# Collection entries:
┄┄┄┄┄┄┄┄┄┄┄┄┄┄┄┄┄┄┄┄

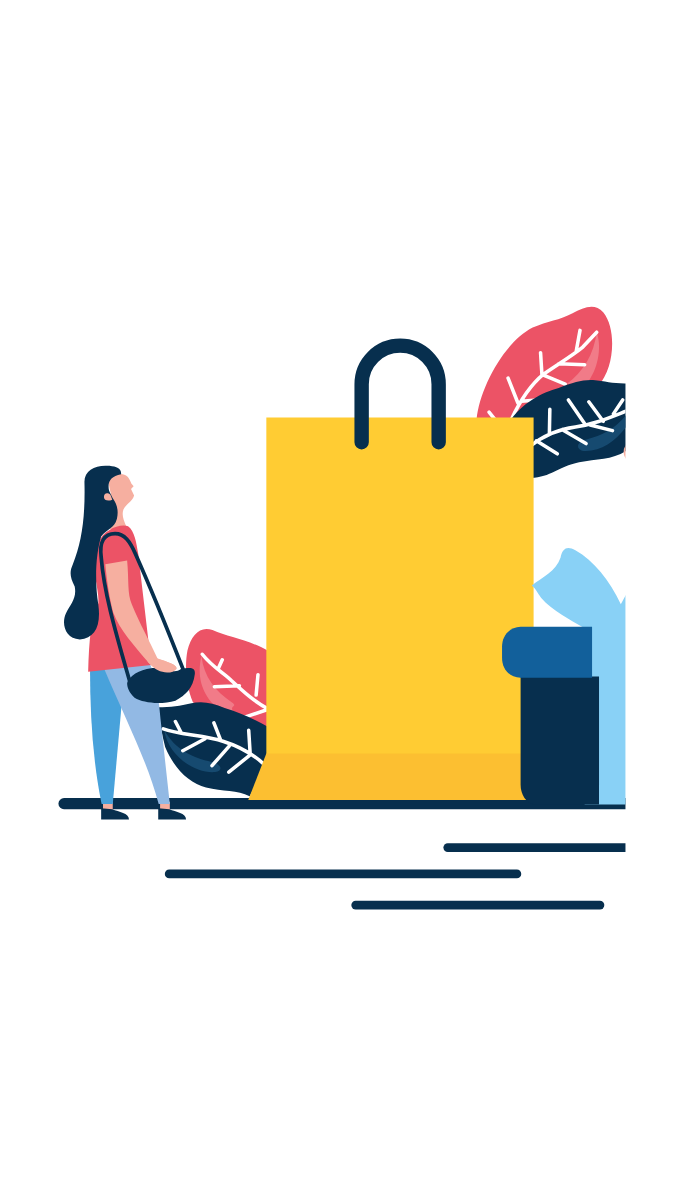
<!DOCTYPE html>
<html lang="en">
<head>
<meta charset="utf-8">
<meta name="viewport" content="width=696">
<title>Shopping bag illustration</title>
<style>
:root{
  --paper:#ffffff;
  --navy:#072f4e;
  --navy-light:#164a70;
  --yellow:#ffcc33;
  --amber:#fcbf31;
  --coral:#ec5366;
  --coral-light:#f17b88;
  --skin:#f6afa0;
  --blue:#48a2db;
  --periwinkle:#92b9e4;
  --sky:#89d1f6;
  --cobalt:#12609b;
}
html,body{margin:0;padding:0;background:var(--paper);overflow:hidden}
.canvas{width:696px;height:1200px;overflow:hidden;background:var(--paper)}
.canvas svg{display:block;width:696px;height:1200px}
.navy{fill:var(--navy)}
.navy-light{fill:var(--navy-light)}
.yellow{fill:var(--yellow)}
.amber{fill:var(--amber)}
.coral{fill:var(--coral)}
.coral-light{fill:var(--coral-light)}
.skin{fill:var(--skin)}
.blue{fill:var(--blue)}
.periwinkle{fill:var(--periwinkle)}
.sky{fill:var(--sky)}
.cobalt{fill:var(--cobalt)}
.veins,.line{fill:none;stroke-linecap:round;stroke-linejoin:round}
.veins{stroke:var(--paper);stroke-width:3.8}
.line{stroke:var(--navy)}
.handle{stroke-width:15.5}
.ground{stroke-width:12}
.stripe{stroke-width:9.4}
.strap{stroke-width:4}
</style>
</head>
<body>
<main class="canvas">
<svg viewBox="0 0 750 1293.1" role="img" aria-label="A woman with a shoulder bag looks up at a giant yellow shopping bag surrounded by leaves">
  <defs>
    <clipPath id="scene-edge"><rect x="0" y="0" width="674" height="1293"/></clipPath>
    <path id="shoe" d="M0 0L12 1C19 4 30 5 30 12H0Z"/>
    <path id="ankle" d="M1.5 -7H12V1.5C8 3 4 2.5 1.5 1Z"/>
  </defs>

  <g id="scene" clip-path="url(#scene-edge)">

    <g id="ground-lines">
      <path class="line ground" d="M69 866H700"/>
      <path class="line stripe" d="M482.5 913.3H700"/>
      <path class="line stripe" d="M182.3 941.7H557"/>
      <path class="line stripe" d="M383.3 975.3H646.500"/>
    </g>

    <g id="upper-leaves">
      <g id="upper-coral-leaf">
        <path class="coral" d="M513.500 452C517 418 543 369 574 353C590 346 603 345 617 337.500C629 331 641 326 650 336.500C661 350 662 376 656 395C651 411 640 425 620 440L560 470Z"/>
        <path class="coral-light" d="M643 358C648 372 646 394 634 411L610 414C629 401 640 381 643 358Z"/>
        <path class="veins" d="M527 444L535 454M551 452C559 435 569 417 586 403C602 392 617 383 628 374L643 358M547.500 407.500L558 434M582.500 380L584 404M625 356L621 378M562 432.500L592 430M585 404L609 414M602 392L630 393"/>
      </g>
      <g id="upper-navy-leaf">
        <path class="navy" d="M548 456C562 434 584 423 602 418C618 412 627 409 639 409.500C654 411 662 414 680 413V482C663 496 645 494 624 498C601 503 594 514 572 515Z"/>
        <path class="navy-light" d="M680 440C667 460 651 469 632 473.500C620 476 620 486 631 486C651 486 667 472 680 453Z"/>
        <path class="veins" d="M571 481C588 467 605 462 620 460C642 457 659 449 680 441M592.500 441L592 468M612.500 431L631 458M634.500 433L650 454M671 431L661 446M578 475L600.500 489M606 463L631.500 478M636 458L660 464"/>
      </g>
      <ellipse class="skin" cx="678" cy="487" rx="6" ry="9"/>
    </g>

    <g id="lower-leaves">
      <g id="lower-coral-leaf">
        <path class="coral" d="M208 757C200 738 199 717 202 701C206 684 216 674 229 679C246 687 268 689 290 702V785L245 770Z"/>
        <path class="coral-light" d="M217 707C212 729 218 746 229 758L252 767C246 760 257 762 250 757C232 745 220 730 217 707Z"/>
        <path class="veins" d="M218 705C229 719 241 725 249 733C262 745 275 757 290 764.500M235 721L239.500 711M231 740L258 739M278 727L276 749M263 773L290 764"/>
      </g>
      <g id="lower-navy-leaf">
        <path class="navy" d="M170 762C184 762 195 760.500 205 758C218 755 228 757 242 763C258 768 273 774 290 784V820L269 858C256 851 240 853 222 848.500C204 844 188 829 178 805C174 790 172 776 170 762Z"/>
        <path class="navy-light" d="M177 787C189 808 208 817 228 821C240 824 240 831 232 832C211 834 181 815 177 787Z"/>
        <path class="veins" d="M176 785.500C193 792 220 792 241 799C260 805 275 813 290 829M189 777.500L195 789M230.500 779L238 798M197 809L221 796M228.500 825L247 804M268 787L269.500 811M246.500 832L269 814"/>
      </g>
    </g>

    <g id="shopping-bag">
      <path class="yellow" d="M287 450H575V813H287Z"/>
      <path class="amber" d="M287 812H575V862H267.500Z"/>
      <path class="line handle" d="M389.700 476.500V414A41.500 41.500 0 0 1 472.700 414V476.500"/>
    </g>

    <g id="gift-side">
      <path class="sky" d="M573 631C584 622 599 616 604 601C606 591 611 588 620 593C640 604 657 626 669 651L674.500 641V867H630V677C614 667 596 659 583 644C579 639 578 635 573 631Z"/>
      <path class="navy" d="M561 729H645.500V867H576C567 866 561 856 561 846Z"/>
      <path class="cobalt" d="M561 675.500H638V730.300H561C548 730 541 720 541 709V697C541 685 549 676 561 675.500Z"/>
    </g>

    <g id="woman">
      <g id="legs">
        <use href="#ankle" class="skin" x="109.500" y="871"/>
        <use href="#ankle" class="skin" x="171" y="871"/>
        <use href="#shoe" class="navy" x="109" y="871"/>
        <use href="#shoe" class="navy" x="170.500" y="871"/>
        <path class="blue" d="M97 720H114L131 760L121.500 866.500H109.500C100 820 97 770 97 720Z"/>
        <path class="periwinkle" d="M112 720L161 714C168 730 171 752 173 775L183 866.500H171C158 818 136 777 112 720Z"/>
      </g>
      <path id="neck-and-face" class="skin" d="M116 516C120 511 127 510 132 511C138 512 140 517 141.500 521L144 524L141.200 527L144.500 534C143 540 136 543 133 549C131 555 133 560 136 567L130 571L118 570L120 535Z"/>
      <path id="shirt" class="coral" d="M118 571C124 567 133 565 138 567C145 572 147 585 149 597C154 640 160 690 163 716.500L95 724C96 690 98 665 106 650C107 640 102 625 102 610C103 590 106 577 118 571Z"/>
      <path id="hair" class="navy" d="M91 519C91 506 104 500.500 118 502C126 503 131 505 130.500 511C121 513 117 517 117 524C117 530 119 531 121.500 537C126 543 128 550 126 559C123 570 115 570 109 578C103 597 102 628 106 652C109 675 102 688 86 689C70 688 66 672 71 661C76 651 83 645 80.500 632C75 621 75 616 78.500 608C88 584 92 558 91 519Z"/>
      <path id="ear" class="skin" d="M119 533C115 530 112 532 112 535.500C112 539 116 540.500 121 538.500Z"/>
      <path id="arm" class="skin" d="M113.500 608L137 604C139 625 137 640 142 651C151 673 161 690 170 710C181 713 190 716 190 719.500C188 724 182 725 176 724C168 722 164 718 160 714C145 696 129 679 122 660C118 645 115 625 113.500 608Z"/>
      <g id="shoulder-bag">
        <path class="line strap" d="M140 735C126 686 112 640 109 600C107 584 112 575 124 575C134 575 140 583 146 597C163 635 180 677 198 723"/>
        <path class="navy" d="M137 736C139 728 150 722 163 720C178 719 187 727 195 721C205 719 210.500 719 210 726C208 742 200 749 189 755C174 759.500 155 758 145 752C139 746 137 741 137 736Z"/>
      </g>
      <path id="hand" class="skin" d="M162 704L168.500 709C181 713 191 717 190.500 720.500C188 724 181 726 175 724C168 722 164 718 159 713Z"/>
    </g>
  </g>
</svg>
</main>
</body>
</html>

┄┄┄┄┄┄┄┄┄┄┄┄┄┄┄┄┄┄┄┄

# Assignment:
State how many lines in the records contain the string "overflow". Give the number with no words around it.

# Solution below:
2